Los Angeles Animal Services’ shelters across the city are at 203% capacity, meaning they don’t have enough space to house all of their dogs.

There are about 1,500 dogs spread across the six city-run shelters, but there is only room for about half. They tell NBC4 they are not euthanizing for space and urge people to help by fostering, adopting or volunteering.

Video taken at the Chesterfield Square South LA Animal Shelter by volunteers and rescue groups showed the overcrowded kennels and some dogs living in filthy conditions.

“Most of these dogs have been sitting in the house, and now they’re sitting in their own feces, along with other dogs, who may not be very friendly because there’s no space, and the amount of barking is such a stressful environment, it’s really terrible. says animal trainer Mia Gyzander.

Mia Gyzander runs the animal rescue group Blue Man Dog and has teamed up with volunteers, rescuers and trainers to create Foster South LA to ease the pressure on overcrowded shelters. They’re specifically targeting Chesterfield Square, where Gyzander says there are more than 500 dogs but only room for 220.

“Adopting or fostering is the first thing we should do. Speak clearly, talk to other people and be aware of what is happening in our shelters today because this is a crisis,” Gyzander said.

Gyzander recently rescued an 11-month-old Malinois named Fergie from the South LA shelter to foster. Together with a team of volunteers, she visits the shelters every week to check on the animals and help where possible.

Currently, there are 104 dogs on LA Animal Services’ Red Alert List that will be euthanized between now and June 2. About half come from the South LA shelter, and many of these dogs are listed due to behavior or medical issues.

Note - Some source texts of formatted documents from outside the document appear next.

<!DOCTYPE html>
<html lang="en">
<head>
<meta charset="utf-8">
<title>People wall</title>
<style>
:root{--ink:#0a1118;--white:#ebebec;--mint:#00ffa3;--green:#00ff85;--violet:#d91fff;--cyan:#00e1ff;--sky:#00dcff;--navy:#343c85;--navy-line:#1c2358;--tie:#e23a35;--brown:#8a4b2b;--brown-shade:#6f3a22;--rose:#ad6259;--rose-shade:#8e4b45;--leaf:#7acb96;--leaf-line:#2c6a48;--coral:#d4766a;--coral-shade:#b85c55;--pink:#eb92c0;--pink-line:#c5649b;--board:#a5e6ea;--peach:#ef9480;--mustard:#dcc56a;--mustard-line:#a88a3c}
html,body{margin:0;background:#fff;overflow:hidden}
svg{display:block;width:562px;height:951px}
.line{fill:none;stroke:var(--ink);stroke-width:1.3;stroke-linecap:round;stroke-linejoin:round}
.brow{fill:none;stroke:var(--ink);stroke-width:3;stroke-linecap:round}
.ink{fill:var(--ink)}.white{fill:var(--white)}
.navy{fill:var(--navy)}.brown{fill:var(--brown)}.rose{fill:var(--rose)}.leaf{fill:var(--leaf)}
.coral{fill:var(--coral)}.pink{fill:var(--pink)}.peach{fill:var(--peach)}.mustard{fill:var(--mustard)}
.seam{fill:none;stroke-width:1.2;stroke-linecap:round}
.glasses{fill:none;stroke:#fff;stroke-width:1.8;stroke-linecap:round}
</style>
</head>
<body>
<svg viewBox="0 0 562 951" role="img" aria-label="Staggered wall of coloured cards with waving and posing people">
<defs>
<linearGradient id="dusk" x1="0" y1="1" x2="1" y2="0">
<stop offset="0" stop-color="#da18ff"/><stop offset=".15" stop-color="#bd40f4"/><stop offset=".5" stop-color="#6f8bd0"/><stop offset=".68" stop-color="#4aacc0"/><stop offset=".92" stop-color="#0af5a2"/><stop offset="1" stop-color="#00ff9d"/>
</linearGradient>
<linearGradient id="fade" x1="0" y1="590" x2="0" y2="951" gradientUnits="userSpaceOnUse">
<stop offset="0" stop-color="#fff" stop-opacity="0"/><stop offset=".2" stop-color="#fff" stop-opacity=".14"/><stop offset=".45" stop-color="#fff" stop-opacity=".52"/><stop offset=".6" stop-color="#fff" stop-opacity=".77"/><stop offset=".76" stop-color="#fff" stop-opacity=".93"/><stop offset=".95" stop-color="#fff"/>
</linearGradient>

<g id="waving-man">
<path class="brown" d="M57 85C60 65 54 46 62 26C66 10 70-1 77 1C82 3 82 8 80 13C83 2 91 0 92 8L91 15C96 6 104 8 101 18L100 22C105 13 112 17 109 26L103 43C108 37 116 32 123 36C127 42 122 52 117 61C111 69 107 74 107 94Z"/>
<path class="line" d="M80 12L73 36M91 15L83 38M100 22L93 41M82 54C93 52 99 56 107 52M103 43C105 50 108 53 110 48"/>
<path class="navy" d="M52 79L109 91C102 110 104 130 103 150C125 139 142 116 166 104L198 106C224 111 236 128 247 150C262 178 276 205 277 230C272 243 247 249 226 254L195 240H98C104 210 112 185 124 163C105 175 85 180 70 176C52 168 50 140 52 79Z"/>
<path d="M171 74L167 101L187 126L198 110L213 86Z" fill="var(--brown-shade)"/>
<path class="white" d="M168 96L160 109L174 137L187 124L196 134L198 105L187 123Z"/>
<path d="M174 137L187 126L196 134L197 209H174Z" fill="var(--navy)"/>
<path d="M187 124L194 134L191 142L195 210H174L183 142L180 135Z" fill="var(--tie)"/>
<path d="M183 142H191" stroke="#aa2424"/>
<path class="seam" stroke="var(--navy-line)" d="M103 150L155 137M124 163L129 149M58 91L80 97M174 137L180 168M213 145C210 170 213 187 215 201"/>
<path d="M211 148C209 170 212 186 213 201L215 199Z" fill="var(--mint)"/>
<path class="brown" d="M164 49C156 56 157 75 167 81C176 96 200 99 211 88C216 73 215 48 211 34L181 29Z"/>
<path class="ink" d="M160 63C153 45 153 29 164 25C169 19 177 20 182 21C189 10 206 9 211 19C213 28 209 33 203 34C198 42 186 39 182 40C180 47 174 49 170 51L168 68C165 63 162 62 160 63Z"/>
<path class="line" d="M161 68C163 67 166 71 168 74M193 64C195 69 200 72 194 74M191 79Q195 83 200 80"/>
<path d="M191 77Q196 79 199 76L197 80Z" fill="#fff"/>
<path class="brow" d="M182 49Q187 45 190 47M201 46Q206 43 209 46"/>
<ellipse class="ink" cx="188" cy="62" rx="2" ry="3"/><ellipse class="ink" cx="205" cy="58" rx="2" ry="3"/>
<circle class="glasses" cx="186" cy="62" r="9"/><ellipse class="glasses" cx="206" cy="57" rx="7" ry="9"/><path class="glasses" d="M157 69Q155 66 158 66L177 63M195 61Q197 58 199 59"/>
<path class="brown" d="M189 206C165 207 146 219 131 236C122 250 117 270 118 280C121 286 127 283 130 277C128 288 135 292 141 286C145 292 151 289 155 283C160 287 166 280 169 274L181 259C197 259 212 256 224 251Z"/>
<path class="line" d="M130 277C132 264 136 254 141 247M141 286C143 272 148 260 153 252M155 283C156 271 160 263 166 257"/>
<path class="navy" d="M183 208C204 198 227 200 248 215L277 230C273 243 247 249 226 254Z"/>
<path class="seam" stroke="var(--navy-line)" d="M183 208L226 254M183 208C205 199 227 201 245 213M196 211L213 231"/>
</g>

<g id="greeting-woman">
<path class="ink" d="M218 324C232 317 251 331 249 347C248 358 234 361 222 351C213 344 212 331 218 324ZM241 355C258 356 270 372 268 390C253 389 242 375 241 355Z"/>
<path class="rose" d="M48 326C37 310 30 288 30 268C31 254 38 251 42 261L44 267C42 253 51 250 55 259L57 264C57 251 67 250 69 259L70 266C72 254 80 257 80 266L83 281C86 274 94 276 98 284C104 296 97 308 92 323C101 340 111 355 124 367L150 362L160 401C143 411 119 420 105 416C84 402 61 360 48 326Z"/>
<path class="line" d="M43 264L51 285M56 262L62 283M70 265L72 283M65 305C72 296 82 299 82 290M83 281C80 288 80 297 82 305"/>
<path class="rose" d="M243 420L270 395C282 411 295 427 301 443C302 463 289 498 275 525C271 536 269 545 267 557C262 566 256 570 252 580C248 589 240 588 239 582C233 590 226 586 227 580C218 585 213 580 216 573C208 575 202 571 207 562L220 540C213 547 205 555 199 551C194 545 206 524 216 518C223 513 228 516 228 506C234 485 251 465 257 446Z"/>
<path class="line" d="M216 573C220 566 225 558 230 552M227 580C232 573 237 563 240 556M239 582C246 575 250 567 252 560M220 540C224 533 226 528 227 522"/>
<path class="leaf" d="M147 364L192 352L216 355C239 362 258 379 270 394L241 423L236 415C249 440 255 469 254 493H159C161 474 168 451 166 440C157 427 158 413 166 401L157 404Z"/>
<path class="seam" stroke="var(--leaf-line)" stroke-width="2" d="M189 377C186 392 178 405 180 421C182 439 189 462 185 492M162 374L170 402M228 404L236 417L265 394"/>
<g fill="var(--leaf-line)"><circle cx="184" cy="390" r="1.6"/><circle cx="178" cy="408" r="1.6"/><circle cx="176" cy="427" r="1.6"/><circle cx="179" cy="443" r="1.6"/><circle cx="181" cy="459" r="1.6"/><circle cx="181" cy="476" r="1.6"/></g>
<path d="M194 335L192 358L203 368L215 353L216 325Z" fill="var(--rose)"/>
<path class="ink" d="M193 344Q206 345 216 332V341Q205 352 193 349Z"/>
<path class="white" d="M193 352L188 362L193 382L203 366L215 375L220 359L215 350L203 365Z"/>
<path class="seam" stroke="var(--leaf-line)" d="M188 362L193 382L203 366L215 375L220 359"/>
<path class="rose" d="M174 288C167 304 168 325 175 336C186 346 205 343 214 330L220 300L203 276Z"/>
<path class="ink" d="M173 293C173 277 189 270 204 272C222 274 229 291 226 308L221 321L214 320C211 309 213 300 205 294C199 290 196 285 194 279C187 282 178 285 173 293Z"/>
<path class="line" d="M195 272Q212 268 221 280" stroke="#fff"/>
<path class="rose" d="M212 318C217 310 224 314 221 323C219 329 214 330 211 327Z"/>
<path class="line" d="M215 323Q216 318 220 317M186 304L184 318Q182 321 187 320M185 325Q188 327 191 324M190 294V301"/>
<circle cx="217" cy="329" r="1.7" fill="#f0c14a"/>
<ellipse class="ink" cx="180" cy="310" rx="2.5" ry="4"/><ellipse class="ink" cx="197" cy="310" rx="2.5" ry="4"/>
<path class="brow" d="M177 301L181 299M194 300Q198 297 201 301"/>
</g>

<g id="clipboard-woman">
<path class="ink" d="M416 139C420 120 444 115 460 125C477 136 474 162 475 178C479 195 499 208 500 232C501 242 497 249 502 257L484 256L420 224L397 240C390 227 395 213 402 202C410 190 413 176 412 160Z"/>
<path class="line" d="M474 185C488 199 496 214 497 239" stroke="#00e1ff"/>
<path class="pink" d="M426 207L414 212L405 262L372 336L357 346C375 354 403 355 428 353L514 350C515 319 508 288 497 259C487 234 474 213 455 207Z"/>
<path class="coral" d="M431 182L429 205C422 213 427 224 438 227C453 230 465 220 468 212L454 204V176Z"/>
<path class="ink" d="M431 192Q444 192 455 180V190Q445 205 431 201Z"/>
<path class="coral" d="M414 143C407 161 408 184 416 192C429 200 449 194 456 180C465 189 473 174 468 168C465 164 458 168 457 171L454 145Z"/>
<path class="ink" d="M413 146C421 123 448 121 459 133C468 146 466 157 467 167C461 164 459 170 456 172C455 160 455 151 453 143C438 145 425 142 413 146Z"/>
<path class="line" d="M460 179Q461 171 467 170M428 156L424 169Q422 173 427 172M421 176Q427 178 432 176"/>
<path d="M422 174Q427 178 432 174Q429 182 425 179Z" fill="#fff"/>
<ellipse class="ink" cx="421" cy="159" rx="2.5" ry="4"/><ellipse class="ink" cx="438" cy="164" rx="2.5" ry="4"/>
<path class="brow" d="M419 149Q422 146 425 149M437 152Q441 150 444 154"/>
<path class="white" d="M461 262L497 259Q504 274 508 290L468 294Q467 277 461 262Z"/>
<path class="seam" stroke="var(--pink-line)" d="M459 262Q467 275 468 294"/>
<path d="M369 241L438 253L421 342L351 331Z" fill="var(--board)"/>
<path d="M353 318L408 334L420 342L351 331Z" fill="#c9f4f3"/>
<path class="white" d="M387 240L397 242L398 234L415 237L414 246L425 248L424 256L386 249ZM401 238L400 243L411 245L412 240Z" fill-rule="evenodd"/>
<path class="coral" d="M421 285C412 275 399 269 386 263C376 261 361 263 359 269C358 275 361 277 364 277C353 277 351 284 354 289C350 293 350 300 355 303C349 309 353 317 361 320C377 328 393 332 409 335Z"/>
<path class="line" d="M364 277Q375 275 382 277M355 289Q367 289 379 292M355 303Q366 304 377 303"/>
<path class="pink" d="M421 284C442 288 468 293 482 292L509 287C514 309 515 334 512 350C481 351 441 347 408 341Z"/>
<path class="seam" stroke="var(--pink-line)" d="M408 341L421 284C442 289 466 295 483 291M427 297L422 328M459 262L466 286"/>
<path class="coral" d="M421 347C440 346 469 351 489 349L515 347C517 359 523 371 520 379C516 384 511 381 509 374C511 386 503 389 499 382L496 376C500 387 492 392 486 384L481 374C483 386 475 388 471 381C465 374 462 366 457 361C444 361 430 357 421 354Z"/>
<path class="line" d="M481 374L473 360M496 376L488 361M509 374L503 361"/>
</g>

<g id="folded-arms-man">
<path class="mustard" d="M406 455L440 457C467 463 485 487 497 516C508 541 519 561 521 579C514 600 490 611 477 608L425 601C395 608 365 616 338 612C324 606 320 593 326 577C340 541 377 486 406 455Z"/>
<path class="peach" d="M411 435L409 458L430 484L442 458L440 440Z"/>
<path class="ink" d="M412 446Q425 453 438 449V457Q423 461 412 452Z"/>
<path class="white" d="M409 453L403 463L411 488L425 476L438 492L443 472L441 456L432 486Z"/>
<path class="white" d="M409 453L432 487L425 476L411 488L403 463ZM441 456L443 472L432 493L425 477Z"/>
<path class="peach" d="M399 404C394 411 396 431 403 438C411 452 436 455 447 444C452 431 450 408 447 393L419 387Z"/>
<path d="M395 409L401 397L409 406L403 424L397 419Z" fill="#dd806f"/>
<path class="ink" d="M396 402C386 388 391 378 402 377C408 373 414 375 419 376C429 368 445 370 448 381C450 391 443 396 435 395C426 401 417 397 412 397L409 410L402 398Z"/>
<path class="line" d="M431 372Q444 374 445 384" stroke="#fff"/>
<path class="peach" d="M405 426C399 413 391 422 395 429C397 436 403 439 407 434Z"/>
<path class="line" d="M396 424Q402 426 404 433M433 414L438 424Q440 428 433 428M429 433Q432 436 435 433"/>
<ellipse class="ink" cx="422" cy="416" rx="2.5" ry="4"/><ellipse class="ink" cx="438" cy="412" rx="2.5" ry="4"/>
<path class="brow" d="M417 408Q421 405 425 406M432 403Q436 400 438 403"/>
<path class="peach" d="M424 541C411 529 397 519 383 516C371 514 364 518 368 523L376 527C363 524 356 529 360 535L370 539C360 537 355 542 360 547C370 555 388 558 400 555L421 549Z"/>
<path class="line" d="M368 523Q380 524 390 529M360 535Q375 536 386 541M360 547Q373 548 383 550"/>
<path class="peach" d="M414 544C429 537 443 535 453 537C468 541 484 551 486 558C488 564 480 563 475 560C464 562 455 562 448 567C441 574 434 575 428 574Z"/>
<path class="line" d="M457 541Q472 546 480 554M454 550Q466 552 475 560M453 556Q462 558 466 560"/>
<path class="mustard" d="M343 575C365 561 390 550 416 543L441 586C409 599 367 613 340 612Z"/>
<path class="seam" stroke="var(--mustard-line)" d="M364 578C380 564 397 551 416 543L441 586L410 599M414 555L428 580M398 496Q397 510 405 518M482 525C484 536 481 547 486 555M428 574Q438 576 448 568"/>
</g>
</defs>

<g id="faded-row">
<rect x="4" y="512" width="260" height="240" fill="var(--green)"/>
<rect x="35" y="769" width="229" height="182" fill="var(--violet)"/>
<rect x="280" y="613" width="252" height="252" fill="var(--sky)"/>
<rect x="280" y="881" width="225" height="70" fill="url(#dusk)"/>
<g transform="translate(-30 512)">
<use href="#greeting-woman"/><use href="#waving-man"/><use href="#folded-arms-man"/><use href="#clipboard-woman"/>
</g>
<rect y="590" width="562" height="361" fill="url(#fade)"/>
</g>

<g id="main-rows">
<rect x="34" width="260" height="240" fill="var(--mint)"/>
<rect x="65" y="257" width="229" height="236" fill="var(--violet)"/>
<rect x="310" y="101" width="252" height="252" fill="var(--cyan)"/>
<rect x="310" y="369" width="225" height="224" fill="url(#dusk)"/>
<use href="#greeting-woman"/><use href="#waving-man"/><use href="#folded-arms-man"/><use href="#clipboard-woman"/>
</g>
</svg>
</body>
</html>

Gyzander says the key is to reduce the number of dogs, because shelters don’t have the resources to tackle the problem.

“Because then the rescue groups, shelter staff and volunteers can focus on the more challenging dogs, as long as we have this extreme overcrowding. It’s like everyone is running around and you can’t even get to all the dogs, there are just too many,” said Gyzander.

Gyzander hopes to spread the message to get the help LA Animal Shelter so desperately needs.

“We really need people to get up and walk dogs. Because there is no space, so what are we going to do, unless we take dogs out to foster or adopt, this will not end,” said Gyzander.

LA Animal Services works with more than 300 rescue groups to help foster dogs. They tell NBC4 that 90% of dogs on the Red Alert List are typically rescued or adopted before being euthanized.

The dogs on the shelters’ Red Alert List can be found here.

To learn more about dogs available at LA Animal Services shelters, visit their website. For information on how to foster or adopt through the Blue Man Dog group, click here.